When I got a call from pro travel photographer George Tapan to go along with him in different trips. I did not hesitate to say yes, knowing I will be learning a lot from him about photography.
Knowing that it was a land travel, I was expecting an SUV or big van. Lo and behold, when I met him, he was driving a silver, compact van that I had only seen for the first time, the Baic MZ40.
I have to admit that I am brand conscious on certain things like vehicles, gadgets and other expensive items. That’s why seeing the Baic for the first time made me a bit apprehensive since due to the long hours of drive with a little bit of a known brand.

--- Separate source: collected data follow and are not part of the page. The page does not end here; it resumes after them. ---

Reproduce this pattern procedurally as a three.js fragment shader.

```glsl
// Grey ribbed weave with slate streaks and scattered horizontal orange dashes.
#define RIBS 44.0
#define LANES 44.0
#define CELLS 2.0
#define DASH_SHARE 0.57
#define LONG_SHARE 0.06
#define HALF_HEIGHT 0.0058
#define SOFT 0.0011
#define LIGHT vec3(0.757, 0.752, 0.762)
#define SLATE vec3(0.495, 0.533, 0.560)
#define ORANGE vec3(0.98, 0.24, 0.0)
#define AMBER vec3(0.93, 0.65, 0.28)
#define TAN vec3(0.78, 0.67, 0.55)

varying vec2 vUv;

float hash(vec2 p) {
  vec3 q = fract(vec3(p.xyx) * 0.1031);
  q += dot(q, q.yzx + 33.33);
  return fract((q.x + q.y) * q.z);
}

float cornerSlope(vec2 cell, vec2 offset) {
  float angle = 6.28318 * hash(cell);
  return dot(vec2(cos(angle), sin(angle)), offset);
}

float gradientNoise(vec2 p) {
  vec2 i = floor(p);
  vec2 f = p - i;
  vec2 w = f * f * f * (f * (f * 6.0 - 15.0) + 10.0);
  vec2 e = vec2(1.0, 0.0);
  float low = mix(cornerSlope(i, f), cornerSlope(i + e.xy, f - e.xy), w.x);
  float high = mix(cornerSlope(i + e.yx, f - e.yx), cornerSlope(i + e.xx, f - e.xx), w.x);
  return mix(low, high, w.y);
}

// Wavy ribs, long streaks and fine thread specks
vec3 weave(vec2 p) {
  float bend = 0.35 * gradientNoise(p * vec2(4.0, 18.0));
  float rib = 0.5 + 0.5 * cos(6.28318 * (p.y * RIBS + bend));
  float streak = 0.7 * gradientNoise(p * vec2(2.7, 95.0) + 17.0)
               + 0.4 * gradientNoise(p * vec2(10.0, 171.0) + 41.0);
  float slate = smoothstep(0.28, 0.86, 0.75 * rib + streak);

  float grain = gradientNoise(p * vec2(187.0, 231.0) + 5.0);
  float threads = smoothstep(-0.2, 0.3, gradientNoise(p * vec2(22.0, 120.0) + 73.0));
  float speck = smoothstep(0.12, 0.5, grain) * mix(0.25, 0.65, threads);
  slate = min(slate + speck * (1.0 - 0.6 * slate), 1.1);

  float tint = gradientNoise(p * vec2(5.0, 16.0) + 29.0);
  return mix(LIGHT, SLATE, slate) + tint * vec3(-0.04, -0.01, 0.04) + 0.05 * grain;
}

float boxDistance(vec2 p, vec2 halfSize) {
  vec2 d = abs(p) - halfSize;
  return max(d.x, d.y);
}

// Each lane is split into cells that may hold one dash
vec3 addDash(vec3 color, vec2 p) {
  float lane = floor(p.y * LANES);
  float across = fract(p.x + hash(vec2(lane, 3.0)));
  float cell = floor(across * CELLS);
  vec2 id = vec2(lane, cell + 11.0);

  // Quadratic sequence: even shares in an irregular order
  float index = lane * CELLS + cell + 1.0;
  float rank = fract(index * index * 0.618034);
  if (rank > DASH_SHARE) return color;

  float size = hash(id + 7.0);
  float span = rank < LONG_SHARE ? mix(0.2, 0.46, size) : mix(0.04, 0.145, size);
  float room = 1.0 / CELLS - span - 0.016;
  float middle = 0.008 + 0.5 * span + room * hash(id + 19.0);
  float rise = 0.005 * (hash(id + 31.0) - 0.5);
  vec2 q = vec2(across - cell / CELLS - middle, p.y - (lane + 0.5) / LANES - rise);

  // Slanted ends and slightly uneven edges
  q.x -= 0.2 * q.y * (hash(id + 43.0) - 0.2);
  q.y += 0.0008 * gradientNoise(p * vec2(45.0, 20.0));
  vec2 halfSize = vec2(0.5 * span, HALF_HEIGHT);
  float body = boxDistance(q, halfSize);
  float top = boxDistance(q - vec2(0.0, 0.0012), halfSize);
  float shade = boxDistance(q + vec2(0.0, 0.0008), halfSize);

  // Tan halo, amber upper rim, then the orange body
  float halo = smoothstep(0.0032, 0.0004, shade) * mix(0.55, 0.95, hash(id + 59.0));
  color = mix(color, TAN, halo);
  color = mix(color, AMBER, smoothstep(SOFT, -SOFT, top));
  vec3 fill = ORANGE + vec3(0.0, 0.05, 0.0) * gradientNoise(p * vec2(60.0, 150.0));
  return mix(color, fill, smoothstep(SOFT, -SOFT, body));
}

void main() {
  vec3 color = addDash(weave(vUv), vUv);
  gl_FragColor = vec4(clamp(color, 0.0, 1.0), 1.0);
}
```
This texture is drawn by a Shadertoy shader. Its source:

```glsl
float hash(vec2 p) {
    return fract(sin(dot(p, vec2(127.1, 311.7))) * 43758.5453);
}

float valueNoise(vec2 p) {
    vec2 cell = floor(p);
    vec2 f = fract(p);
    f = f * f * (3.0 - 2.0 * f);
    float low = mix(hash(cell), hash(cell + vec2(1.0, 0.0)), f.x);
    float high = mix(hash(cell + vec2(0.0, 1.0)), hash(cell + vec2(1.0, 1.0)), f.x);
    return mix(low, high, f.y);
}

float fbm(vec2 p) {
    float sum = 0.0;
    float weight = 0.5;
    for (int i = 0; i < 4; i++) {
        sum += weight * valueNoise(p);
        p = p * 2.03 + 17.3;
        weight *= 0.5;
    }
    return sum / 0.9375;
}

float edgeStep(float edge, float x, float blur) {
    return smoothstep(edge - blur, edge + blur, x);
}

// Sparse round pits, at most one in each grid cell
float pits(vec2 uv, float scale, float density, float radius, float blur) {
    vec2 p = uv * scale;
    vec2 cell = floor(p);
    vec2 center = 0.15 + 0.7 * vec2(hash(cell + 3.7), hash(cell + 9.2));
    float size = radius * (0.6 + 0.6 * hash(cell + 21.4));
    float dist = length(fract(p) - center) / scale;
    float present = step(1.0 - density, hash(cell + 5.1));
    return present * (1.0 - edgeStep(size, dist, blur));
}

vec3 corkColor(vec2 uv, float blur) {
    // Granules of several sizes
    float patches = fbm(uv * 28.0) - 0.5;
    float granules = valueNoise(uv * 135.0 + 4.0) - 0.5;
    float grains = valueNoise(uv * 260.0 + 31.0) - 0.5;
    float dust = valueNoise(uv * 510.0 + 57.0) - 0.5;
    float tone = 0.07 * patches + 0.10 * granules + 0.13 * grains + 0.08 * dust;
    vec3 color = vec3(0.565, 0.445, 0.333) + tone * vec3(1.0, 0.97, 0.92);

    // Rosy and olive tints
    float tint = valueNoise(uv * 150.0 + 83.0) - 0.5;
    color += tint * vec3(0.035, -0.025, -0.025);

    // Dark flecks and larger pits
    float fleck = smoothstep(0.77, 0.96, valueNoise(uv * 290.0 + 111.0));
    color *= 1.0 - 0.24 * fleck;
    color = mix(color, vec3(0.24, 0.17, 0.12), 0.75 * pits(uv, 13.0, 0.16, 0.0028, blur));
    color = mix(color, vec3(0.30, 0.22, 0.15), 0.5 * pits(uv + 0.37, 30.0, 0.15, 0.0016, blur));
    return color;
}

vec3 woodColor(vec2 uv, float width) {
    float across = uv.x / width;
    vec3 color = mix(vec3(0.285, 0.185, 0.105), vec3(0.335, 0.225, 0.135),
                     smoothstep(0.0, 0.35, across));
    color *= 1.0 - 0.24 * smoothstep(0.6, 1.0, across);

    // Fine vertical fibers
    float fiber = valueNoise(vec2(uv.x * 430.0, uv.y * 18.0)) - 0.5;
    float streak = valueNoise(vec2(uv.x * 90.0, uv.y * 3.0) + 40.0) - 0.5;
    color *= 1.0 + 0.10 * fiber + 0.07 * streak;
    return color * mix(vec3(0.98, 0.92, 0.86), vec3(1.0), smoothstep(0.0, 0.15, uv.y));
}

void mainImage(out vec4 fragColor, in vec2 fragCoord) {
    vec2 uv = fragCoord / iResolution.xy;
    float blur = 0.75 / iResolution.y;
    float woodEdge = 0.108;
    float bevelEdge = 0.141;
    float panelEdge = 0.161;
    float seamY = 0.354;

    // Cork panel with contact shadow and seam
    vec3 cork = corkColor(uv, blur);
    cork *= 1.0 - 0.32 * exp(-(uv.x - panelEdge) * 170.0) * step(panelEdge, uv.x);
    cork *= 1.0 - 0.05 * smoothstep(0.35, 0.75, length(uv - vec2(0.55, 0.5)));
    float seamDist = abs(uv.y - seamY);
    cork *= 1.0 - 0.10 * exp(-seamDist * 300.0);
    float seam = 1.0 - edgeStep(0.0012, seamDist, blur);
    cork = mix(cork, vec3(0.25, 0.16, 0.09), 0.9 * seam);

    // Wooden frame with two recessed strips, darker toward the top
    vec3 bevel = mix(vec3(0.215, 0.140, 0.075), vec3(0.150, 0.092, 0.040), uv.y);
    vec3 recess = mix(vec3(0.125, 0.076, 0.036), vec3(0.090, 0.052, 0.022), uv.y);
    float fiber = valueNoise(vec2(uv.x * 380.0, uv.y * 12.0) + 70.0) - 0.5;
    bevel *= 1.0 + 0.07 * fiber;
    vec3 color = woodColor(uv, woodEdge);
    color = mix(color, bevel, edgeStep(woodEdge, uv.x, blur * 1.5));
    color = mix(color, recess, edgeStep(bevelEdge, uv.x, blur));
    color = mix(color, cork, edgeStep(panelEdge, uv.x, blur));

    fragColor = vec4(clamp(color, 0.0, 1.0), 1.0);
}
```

I can’t blame myself as I have been bombarded by more aggressive brands with ads, agents and all sorts of marketing stuff.
Traveling with George Tapan meant longer trips on the road. Stopping at important and scenic spots, while driving to and around Bicol, Laguna and Cordillera. It was only him and me alternately driving. So for days, I got used to driving the Baic mini van.
At first glance, the Baic MZ40 look kinda awkward to me. As I am used to sedans and vans. But as I take a closer look at it, and the longer I look at it, the more it looks kinda neat. 🙂
With the basic set-up it has, it may not be fancy, but is pretty decent given the price tag.
It has 5 doors – 2 on each side and 1 at the back. The design, I believe is targeted either for small families wanting a mini van or for entrepreneurs who want their goods on mobile.
The interior of the Baic MZ40 is very basic and what is expected of given its price range. It is not as luxurious compared to more expensive vehicles, but I am pretty sure, it has what most might be needing.
Most of the interior is made of plastic. The gauges are mostly analog.
Even it is to be a very basic unit, yet it has centralized locks installed and power windows in the front.
I was surprised on how spacious it can be for an 8-seater compact van. The leg room at the back is adequate for the usual Filipino height.
The Baic MZ45 is a little bit bigger than the MZ40. It is an extended version of the MZ40, with additional space at the back.
A little downside is that it does not have an ABS technology system installed.
I am no expert on cars, especially on the technical part, but for a casual and everyday driver like me, who owns a car, I have to say that the Baic MZ40 exceeded my expectations. With hours of driving from Manila to Albay and back, plus, I drove it going to and around Cordillera region and back to Baguio.
My apprehensions slowly disappeared when I drove it myself the first time. When we traveled from Manila to Albay. Though I was a bit slow at start, considering I drive an automatic sedan for daily use, this manual mini van was a smooth drive in most part. I just find the third gear a bit noisy at times.
The Baic MZ45 is a bit longer and a bit heavier, I suppose than the MZ40. I drove an MZ45 when we went to Cordillera. I find the MZ40 to have better pull. I just don’t know if it goes across all MZ45 or just the one lent to us.
This 8-seater mini van from Baic is surprisingly powerful enough to run a city driving and even not-so ordinary terrains.
I drove a Baic MZ45 in rough roads going to the mountains of cordillera, and even very inclined uphill roads going to the farms and sites in Cordillera. This compact van also tried going through knee-deep water in Cagsawa.
So, overall, for the amount of nearly Php 500,000, it can be an option for those wanting to use this for business or for new vehicle purchase for family.
Parts and services are supported by Universal Motors Corporation in the Philippines.
QUICK SPECS: BAIC MZ40 1.2 MT
Engine: 1.2-liter variable-valve gasoline
Transmission: 5-speed manual
Power: 86hp @ 6,000rpm
Torque: 108Nm @ 4,400rpm
Drive layout: RWD
*Photos without LifestyleBucket watermark are properties of Mr. George Tapan.